**Work instructions**. Set out exactly, line by line, the stretch of data below that begins at the line containing "798Q728 790 744" and ends at the line containing "686L827 685M834 685L843", with both ends kept.

***** Exercise material

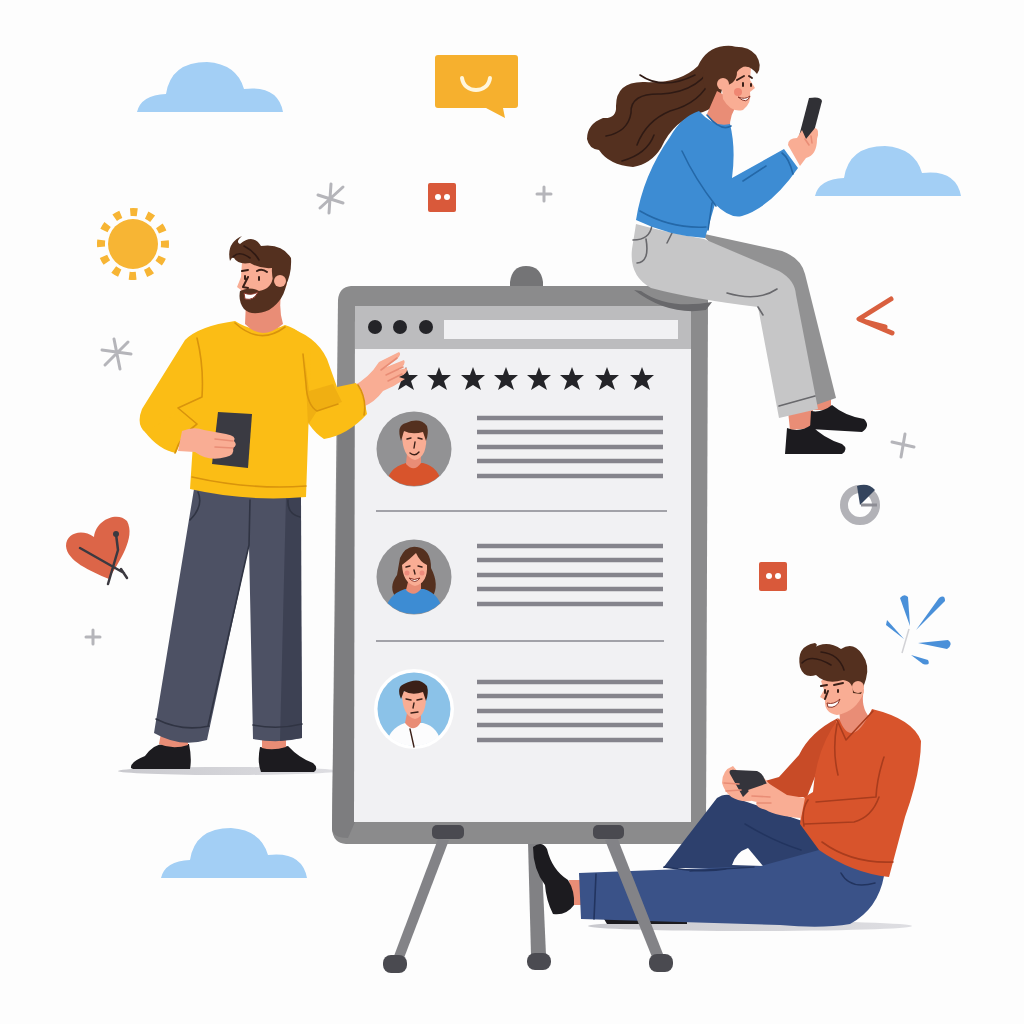
<!DOCTYPE html>
<html lang="en">
<head>
<meta charset="utf-8">
<title>Customer reviews illustration</title>
<style>
:root{--paper:#fdfdfd;--frame:#8b8b8c;--frame-dark:#747476;--bar:#bcbcbe;--sheet:#f1f1f3;--rule:#85848c;--ink:#242428;--black:#1c1b1f;--skin:#f9ad94;--skin-dark:#e98d76;--hair:#54301f;--hair-dark:#3b2018;--yellow:#fbbd15;--yellow-dark:#d9940c;--blue:#3d8cd3;--blue-dark:#2468a8;--sky:#a3cff5;--red:#d8542c;--red-dark:#a93c1d;--slate:#4d5164;--slate-dark:#3d4153;--navy:#3a5288;--navy-dark:#2d406d;--grey:#c6c6c7;--grey-dark:#929293}
html,body{margin:0;background:var(--paper);overflow:hidden}
svg{display:block;width:1024px;height:1024px}
.skin{fill:var(--skin)}.skin-dark{fill:var(--skin-dark)}.hair{fill:var(--hair)}.black{fill:var(--black)}
.yellow{fill:var(--yellow)}.blue{fill:var(--blue)}.red{fill:var(--red)}.slate{fill:var(--slate)}.navy{fill:var(--navy)}.grey{fill:var(--grey)}.frame{fill:var(--frame)}.sheet{fill:var(--sheet)}.sky{fill:var(--sky)}
.line{fill:none;stroke-linecap:round;stroke-linejoin:round;stroke-width:1.6}
.face{stroke:var(--hair-dark)}
.smile{fill:#fff;stroke:#8a3528;stroke-width:1}
</style>
</head>
<body>
<svg viewBox="0 0 1024 1024" role="img" aria-label="Three people around a board of star reviews">
<defs>
<path id="cloud" d="M0 50Q4 33 29 32Q34 0 70 0Q100 2 107 27Q141 23 146 50Z"/>
<path id="star" d="M0-12L3-4L12-4L5 2L8 11L0 6L-8 11L-5 2L-12-4L-3-4Z"/>
<g id="text-lines"><path d="M477 0H663M477 14H663M477 29H663M477 43H663M477 58H663" stroke="var(--rule)" stroke-width="4.5"/></g>
<g id="chat-tile"><rect width="28" height="29" rx="2" fill="#d9593a"/><circle cx="10" cy="14" r="3" fill="#fff"/><circle cx="19" cy="14" r="3" fill="#fff"/></g>
<path id="plus" d="M-7 0H7M0-7V7"/>
<clipPath id="avatar-clip"><circle r="37"/></clipPath>
<linearGradient id="shadow"><stop offset="0" stop-color="#c9c9ce"/><stop offset="1" stop-color="#dedee2"/></linearGradient>
</defs>
<rect width="1024" height="1024" fill="var(--paper)"/>

<g id="clouds" class="sky">
<use href="#cloud" x="137" y="62"/><use href="#cloud" x="815" y="146"/><use href="#cloud" x="161" y="828"/>
</g>

<g id="sun" fill="#f7b534">
<circle cx="133" cy="244" r="25"/>
<circle cx="133" cy="244" r="32" fill="none" stroke="#f7b534" stroke-width="8" stroke-dasharray="7 9.8" transform="rotate(-6 133 244)"/>
</g>
<g id="message">
<path d="M438 55H515Q518 55 518 58V105Q518 108 515 108H503L505 118L486 108H438Q435 108 435 105V58Q435 55 438 55Z" fill="#f6b02e"/>
<path d="M462 78C464 94 488 94 490 78" fill="none" stroke="#fff6dc" stroke-width="4" stroke-linecap="round"/>
</g>
<use href="#chat-tile" x="428" y="183"/><use href="#chat-tile" x="759" y="562"/>
<g id="sparks" class="line" stroke="#b5b5ba" style="stroke-width:3">
<path d="M331 184L329 213M318 195L343 203M320 208L343 187"/>
<path d="M114 339L120 369M102 350L131 354M105 365L128 342"/>
<use href="#plus" transform="translate(544 194)"/><use href="#plus" transform="translate(93 637)"/>
<path d="M905 434L901 457M892 442L914 447"/>
</g>
<g id="heart">
<path d="M109 579C90 571 67 561 66 546C66 533 82 528 94 537C96 519 118 511 127 521C136 538 119 561 109 579Z" fill="#dc6548"/>
<path d="M116 534L118 550L108 584M80 548L124 573M121 569L127 578" class="line" stroke="#3b3940" style="stroke-width:2.5"/>
<circle cx="116" cy="534" r="3" fill="#3b3940"/>
</g>
<path id="arrow-mark" d="M891 299L859 319L892 333M866 322L885 327" class="line" stroke="#d9603f" style="stroke-width:5"/>
<g id="dial">
<circle cx="860" cy="505" r="16" fill="none" stroke="#b2b2b7" stroke-width="8"/>
<path d="M860 505L857 486Q868 482 875 490Z" fill="#34445d"/><path d="M861 505H877" stroke="#8d8d94" stroke-width="3"/>
</g>
<g id="burst" fill="#4a90d9">
<path d="M900 598Q904 593 908 597L910 626Z"/><path d="M916 630L939 598Q945 594 945 601Z"/><path d="M918 643L948 640Q954 644 947 649Z"/><path d="M887 620L904 639L886 625Z"/><path d="M911 655L928 660Q931 666 923 664Z"/>
<path d="M909 629L902 653" stroke="#d2d2d6" stroke-width="1.5"/>
</g>

<g id="ground-shadows">
<ellipse cx="228" cy="771" rx="110" ry="4" fill="url(#shadow)"/>
<ellipse cx="750" cy="926" rx="162" ry="5" fill="url(#shadow)"/>
</g>

<g id="board">
<path d="M528 842H541L546 955H531Z" fill="#818184"/><rect x="527" y="953" width="24" height="17" rx="8" fill="#4b4b51"/>
<path d="M510 290V282Q512 266 526 266Q541 266 543 282V290Z" fill="var(--frame-dark)"/>
<path d="M351 286H695Q708 287 708 300L706 830Q705 843 692 844H346Q333 843 332 829L338 300Q339 287 351 286Z" class="frame"/>
<path d="M338 420L355 405V822L348 838Q333 838 332 829Z" fill="#7d7d7f"/>
<path d="M355 306H691V822H354Z" class="sheet"/>
<rect x="355" y="306" width="336" height="43" fill="var(--bar)"/>
<rect x="444" y="320" width="234" height="19" class="sheet"/>
<g fill="var(--ink)"><circle cx="375" cy="327" r="7"/><circle cx="400" cy="327" r="7"/><circle cx="426" cy="327" r="7"/></g>
<g id="rating" fill="var(--ink)">
<use href="#star" x="406" y="379"/><use href="#star" x="439" y="379"/><use href="#star" x="473" y="379"/><use href="#star" x="506" y="379"/><use href="#star" x="539" y="379"/><use href="#star" x="572" y="379"/><use href="#star" x="607" y="379"/><use href="#star" x="642" y="379"/>
</g>
<use href="#text-lines" y="418"/><use href="#text-lines" y="546"/><use href="#text-lines" y="682"/>
<path d="M376 511H667M376 641H664" stroke="#a2a2a8" stroke-width="1.8"/>
</g>

<g id="reviewer-one" transform="translate(414 449)">
<circle r="37.5" fill="#929294"/>
<g clip-path="url(#avatar-clip)">
<path d="M-28 38Q-27 19-8 14H9Q26 18 28 38Z" class="red"/>
<path d="M-7 4H7V14Q0 24-8 15Z" class="skin-dark"/>
<path d="M-12-16Q0-26 12-16Q14 8 1 11Q-12 8-12-16Z" class="skin"/>
<path d="M-13-8Q-18-24-8-26Q6-32 13-23Q15-16 12-8L9-17Q-2-14-10-18Z" class="hair"/>
</g>
<path d="M-7-10L-3-11M4-11L8-10M1-7L0-1M-4 4Q1 8 5 3" class="line face" style="stroke-width:1.4"/>
</g>
<g id="reviewer-two" transform="translate(414 577)">
<circle r="37.5" fill="#929294"/>
<g clip-path="url(#avatar-clip)">
<path d="M-14-19Q-8-32 3-30Q17-28 17-9Q26 8 18 21H-18Q-26 10-17-2Z" class="hair"/>
<path d="M-29 38Q-28 18-9 12H10Q27 17 29 38Z" class="blue"/>
<path d="M-6 5H7V12Q0 21-8 13Z" class="skin-dark"/>
<path d="M-12-12Q-4-18 2-24Q6-15 13-12Q14 6 1 9Q-11 6-12-12Z" class="skin"/>
</g>
<path d="M-8-10L-4-11M4-11L8-10M0-7L1-3" class="line face" style="stroke-width:1.4"/><path d="M-5 1Q0 4 6 1Q1 8-5 1Z" class="smile"/>
<g fill="#ee8b7c"><circle cx="-7" cy="-4" r="2.5"/><circle cx="8" cy="-4" r="2.5"/></g>
</g>
<g id="reviewer-three" transform="translate(414 709)">
<circle r="40" fill="#fff"/><circle r="36.5" fill="#8bc2e8"/>
<g clip-path="url(#avatar-clip)">
<path d="M-28 40Q-27 20-9 14H9Q26 18 28 40Z" fill="#fcfcfd"/>
<path d="M-7 4H7V13Q0 25-9 14Z" class="skin-dark"/>
<path d="M-12-16Q0-24 12-16Q13 7 1 10Q-12 7-12-16Z" class="skin"/>
<path d="M-13-10Q-18-22-10-25Q5-33 13-23Q15-16 12-8L9-17Q-2-13-10-18Z" fill="var(--hair-dark)"/>
</g>
<path d="M-8-10L-3-9M3-9L8-10M0-6L-1-1M-3 4L4 3M-4 20L0 38" class="line face" style="stroke-width:1.4"/>
</g>

<g id="standing-man">
<path d="M131 768Q130 762 145 756Q154 743 166 744L189 744Q192 758 190 769H133Z" class="black"/>
<path d="M260 747Q273 750 288 746Q299 758 313 763Q319 768 314 772H261Q257 762 260 747Z" class="black"/>
<path d="M161 733H188V745Q173 750 159 744ZM262 738H286V747Q273 751 262 748Z" class="skin-dark"/>
<path d="M194 489H300L302 738Q278 744 253 739L249 545L207 740Q180 748 154 733Z" class="slate"/>
<path d="M286 497H301L302 738L280 741Z" fill="var(--slate-dark)"/>
<path d="M250 500L249 545L208 726M198 492Q204 506 190 520M288 500Q287 514 300 517M156 719Q182 732 209 726M253 725Q278 730 302 724" class="line" stroke="#303443"/>
<path d="M353 386Q369 378 379 362L399 352Q402 354 397 359L384 368L404 360Q407 364 398 370L407 368Q408 374 399 377L405 379Q395 386 383 391Q375 402 363 407Z" class="skin"/>
<path d="M381 370L397 358M386 375L403 367M388 381L402 374" class="line" stroke="var(--skin-dark)"/>
<path d="M284 326Q316 335 327 359L337 387L356 383Q364 395 367 414Q348 435 324 439Q307 428 300 404Z" class="yellow"/>
<path d="M235 321Q260 337 285 325Q305 331 311 350L306 497Q247 502 190 489L194 428Q170 450 145 432Q136 424 142 409L185 340Q199 326 235 321Z" class="yellow"/>
<path d="M145 432Q159 450 176 453Q181 438 195 429L192 414L203 390L187 407Z" class="yellow"/>
<path d="M178 408L197 424Q180 436 175 453M197 338Q204 366 202 397L178 408M303 354L306 384Q307 405 317 411L338 404M358 385Q367 399 364 415M192 477Q250 490 306 486M235 323Q260 346 285 327" class="line" stroke="var(--yellow-dark)"/>
<path d="M305 360L309 391L333 384L342 402L317 411L308 425Z" fill="var(--yellow-dark)" opacity=".35"/>
<path d="M218 412L252 414L248 468L212 464Z" fill="#3a3a42"/>
<path d="M182 431Q194 426 204 430L226 434Q237 436 234 441Q238 445 233 448Q235 455 226 457Q208 462 195 452L178 451Z" class="skin"/>
<path d="M215 439L233 441M215 447L233 448" class="line" stroke="var(--skin-dark)"/>
<path d="M246 302L284 284Q277 304 283 324Q262 342 245 324Z" class="skin-dark"/>
<path d="M242 262Q260 254 282 262L287 285Q270 314 247 308Q239 302 241 290L237 287L241 277Z" class="skin"/>
<path d="M240 291Q250 286 259 291Q272 289 273 276L287 280Q285 300 269 310Q252 317 244 309Q238 301 240 291Z" class="hair"/>
<path d="M230 261Q226 243 242 236Q235 242 240 244Q253 233 261 246Q282 243 291 258Q292 274 285 287L278 288Q271 280 272 268Q260 269 250 263Q238 265 234 258Q232 256 230 261Z" class="hair"/>
<path d="M233 257Q239 250 250 258M244 246Q254 251 259 260" class="line" stroke="#2f1913"/>
<circle cx="280" cy="281" r="6" class="skin"/>
<path d="M242 271L248 270M257 271Q262 268 267 272M245 276V279M259 277V280M248 277L243 287L248 288" class="line face" style="stroke-width:2"/>
<path d="M244 293Q251 296 258 292Q254 301 245 299Z" class="smile"/>
</g>

<g id="sitting-woman">
<path d="M641 291Q668 310 712 302L706 310Q668 316 634 290Z" fill="#68686b"/>
<path d="M812 394L831 393V410H814ZM788 411L813 405V428L790 430Z" class="skin-dark"/>
<path d="M811 411Q822 413 832 405Q845 416 864 419Q871 426 862 432L810 429Z" class="black"/>
<path d="M787 428Q800 433 811 425Q823 438 842 444Q849 449 842 454H785Z" class="black"/>
<path d="M700 233L782 251Q801 258 805 274L836 398L813 406L770 300Z" fill="var(--grey-dark)"/>
<path d="M636 224Q665 232 704 239L779 271Q795 280 796 295L818 409L779 418L758 307Q692 299 651 288Q629 276 632 249Z" class="grey"/>
<path d="M633 240Q650 240 652 225M637 263Q650 262 646 239M673 231L667 243M727 293Q758 302 777 289M758 307L763 315M779 406L815 396" class="line" stroke="#68686c"/>
<path d="M754 64Q742 43 724 46Q706 48 698 66Q679 84 645 82Q616 81 616 106Q617 119 603 118Q587 124 587 139Q589 149 599 150Q609 165 633 167Q651 164 661 148Q674 119 703 112Q721 106 723 83Z" class="hair"/>
<path d="M716 58Q702 92 661 94Q630 93 631 113Q628 132 606 136M711 78Q701 103 670 111Q646 121 637 145M695 75Q663 91 640 75M622 161Q647 154 654 135" class="line" stroke="#2f1a14"/>
<path d="M717 91L739 103Q729 114 730 129Q719 136 707 114Z" class="skin-dark"/>
<path d="M721 79Q735 60 751 68L750 80L755 88L750 92Q752 103 743 110Q731 113 723 99Z" class="skin"/>
<path d="M756 55Q763 66 757 74Q746 60 737 72Q737 83 725 86Q717 80 713 91Q703 94 703 75Q709 49 730 47Q748 45 756 55Z" class="hair"/>
<circle cx="723" cy="84" r="6" class="skin"/>
<path d="M737 80L744 76M749 76L752 78M743 83V86M751 84V86" class="line face" style="stroke-width:2"/><path d="M738 97Q745 100 750 96Q747 105 738 97Z" class="smile"/>
<circle cx="738" cy="92" r="4" fill="#ef8672"/>
<path d="M699 111Q714 128 730 124Q736 148 732 178L784 149L798 168Q771 207 742 216Q730 219 715 204L705 238Q669 236 636 220Q643 175 670 137Q681 117 699 111Z" class="blue"/>
<path d="M682 151Q695 179 716 206M712 203L708 230M743 181L766 166M782 153Q789 158 793 174M707 115Q721 132 731 126M640 211Q671 229 706 227" class="line" stroke="var(--blue-dark)"/>
<path d="M809 98Q821 96 822 101L811 143L798 140Z" fill="#303035"/>
<path d="M788 145Q788 138 797 138L802 130L806 139L815 128Q820 129 817 139Q817 155 806 158L800 166Z" class="skin"/>
<path d="M805 139L809 145M811 136L812 143" class="line" stroke="var(--skin-dark)"/>
</g>

<g id="reading-man">
<path d="M604 919Q617 914 638 917L687 917V924H607Z" class="black"/>
<path d="M717 798Q728 790 744 801L817 826L845 868L744 868H663Z" fill="var(--navy-dark)"/>
<path d="M732 865Q736 852 748 848L763 866Z" fill="var(--paper)"/>
<path d="M569 880H583V905H572Z" class="skin-dark"/>
<path d="M533 847Q542 840 547 849Q552 870 568 880Q575 891 574 905Q566 916 553 914Q546 900 545 885Q533 869 533 847Z" class="black"/>
<path d="M579 873L761 866L819 850L884 876Q878 909 850 924Q822 929 780 925L581 919Z" class="navy"/>
<path d="M596 874L594 919M664 867Q702 873 726 869M745 824Q773 841 801 850M841 873Q850 890 875 883M690 871L754 867" class="line" stroke="#22345f"/>
<path d="M838 701L864 689Q860 707 870 718L847 742Q831 732 840 719Z" class="skin-dark"/>
<path d="M821 681Q838 667 861 674L864 692Q856 712 837 715Q824 713 825 700L820 697L824 690Z" class="skin"/>
<path d="M800 667Q796 646 815 643Q820 645 812 649Q826 639 841 649Q853 641 862 654Q870 665 866 679L861 694L853 693Q853 681 843 680Q826 685 816 675Q804 679 800 667Z" class="hair"/>
<path d="M802 663Q811 653 831 665M821 652Q839 654 844 670" class="line" stroke="#2f1913"/>
<circle cx="858" cy="687" r="6" class="skin"/>
<path d="M821 686L827 685M834 685L843 683M825 690V693M838 690V692M828 691L825 699" class="line face" style="stroke-width:2"/><path d="M827 703Q834 705 840 699Q837 709 828 707Z" class="smile"/>
<path d="M838 718Q810 732 799 755L779 777L765 781L777 797L807 797Z" fill="#c84b27"/>
<path d="M839 718Q851 752 872 709Q913 719 921 741Q921 772 905 817L889 877Q852 873 819 850L800 824L803 798L813 792Q816 748 839 718Z" class="red"/>
<path d="M837 720L846 740L873 711M884 757Q877 778 876 797L816 802M879 797Q872 817 854 822L805 824M822 842Q852 864 893 862M808 800Q801 810 804 826M837 724Q832 750 838 775" class="line" stroke="var(--red-dark)"/>
<path d="M722 783Q722 770 733 766L739 773L764 778L775 790L751 801Q728 803 722 783Z" class="skin"/>
<path d="M730 774Q728 769 735 770L757 771Q762 773 764 778L769 788L749 791L743 797Z" fill="#34343b"/>
<path d="M748 790L768 783L787 795L805 798L801 818Q776 816 766 810Q754 807 757 802Q748 801 752 796Z" class="skin"/>
<path d="M752 796L770 797M757 803L771 803M724 783L739 784M726 791L741 790" class="line" stroke="var(--skin-dark)"/>
</g>

<g id="easel-legs">
<path d="M438 839L449 840L404 958L394 956Z" fill="#838387"/>
<path d="M605 840L617 837L663 954L652 957Z" fill="#838387"/>
<g fill="#4a4a50"><rect x="432" y="825" width="32" height="14" rx="5"/><rect x="593" y="825" width="31" height="14" rx="5"/><rect x="383" y="955" width="24" height="18" rx="8"/><rect x="649" y="954" width="24" height="18" rx="8"/></g>
</g>
</svg>
</body>
</html>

**********

**Output of the task**.
<path d="M717 798Q728 790 744 801L817 826L845 868L744 868H663Z" fill="var(--navy-dark)"/>
<path d="M732 865Q736 852 748 848L763 866Z" fill="var(--paper)"/>
<path d="M569 880H583V905H572Z" class="skin-dark"/>
<path d="M533 847Q542 840 547 849Q552 870 568 880Q575 891 574 905Q566 916 553 914Q546 900 545 885Q533 869 533 847Z" class="black"/>
<path d="M579 873L761 866L819 850L884 876Q878 909 850 924Q822 929 780 925L581 919Z" class="navy"/>
<path d="M596 874L594 919M664 867Q702 873 726 869M745 824Q773 841 801 850M841 873Q850 890 875 883M690 871L754 867" class="line" stroke="#22345f"/>
<path d="M838 701L864 689Q860 707 870 718L847 742Q831 732 840 719Z" class="skin-dark"/>
<path d="M821 681Q838 667 861 674L864 692Q856 712 837 715Q824 713 825 700L820 697L824 690Z" class="skin"/>
<path d="M800 667Q796 646 815 643Q820 645 812 649Q826 639 841 649Q853 641 862 654Q870 665 866 679L861 694L853 693Q853 681 843 680Q826 685 816 675Q804 679 800 667Z" class="hair"/>
<path d="M802 663Q811 653 831 665M821 652Q839 654 844 670" class="line" stroke="#2f1913"/>
<circle cx="858" cy="687" r="6" class="skin"/>
<path d="M821 686L827 685M834 685L843 683M825 690V693M838 690V692M828 691L825 699" class="line face" style="stroke-width:2"/><path d="M827 703Q834 705 840 699Q837 709 828 707Z" class="smile"/>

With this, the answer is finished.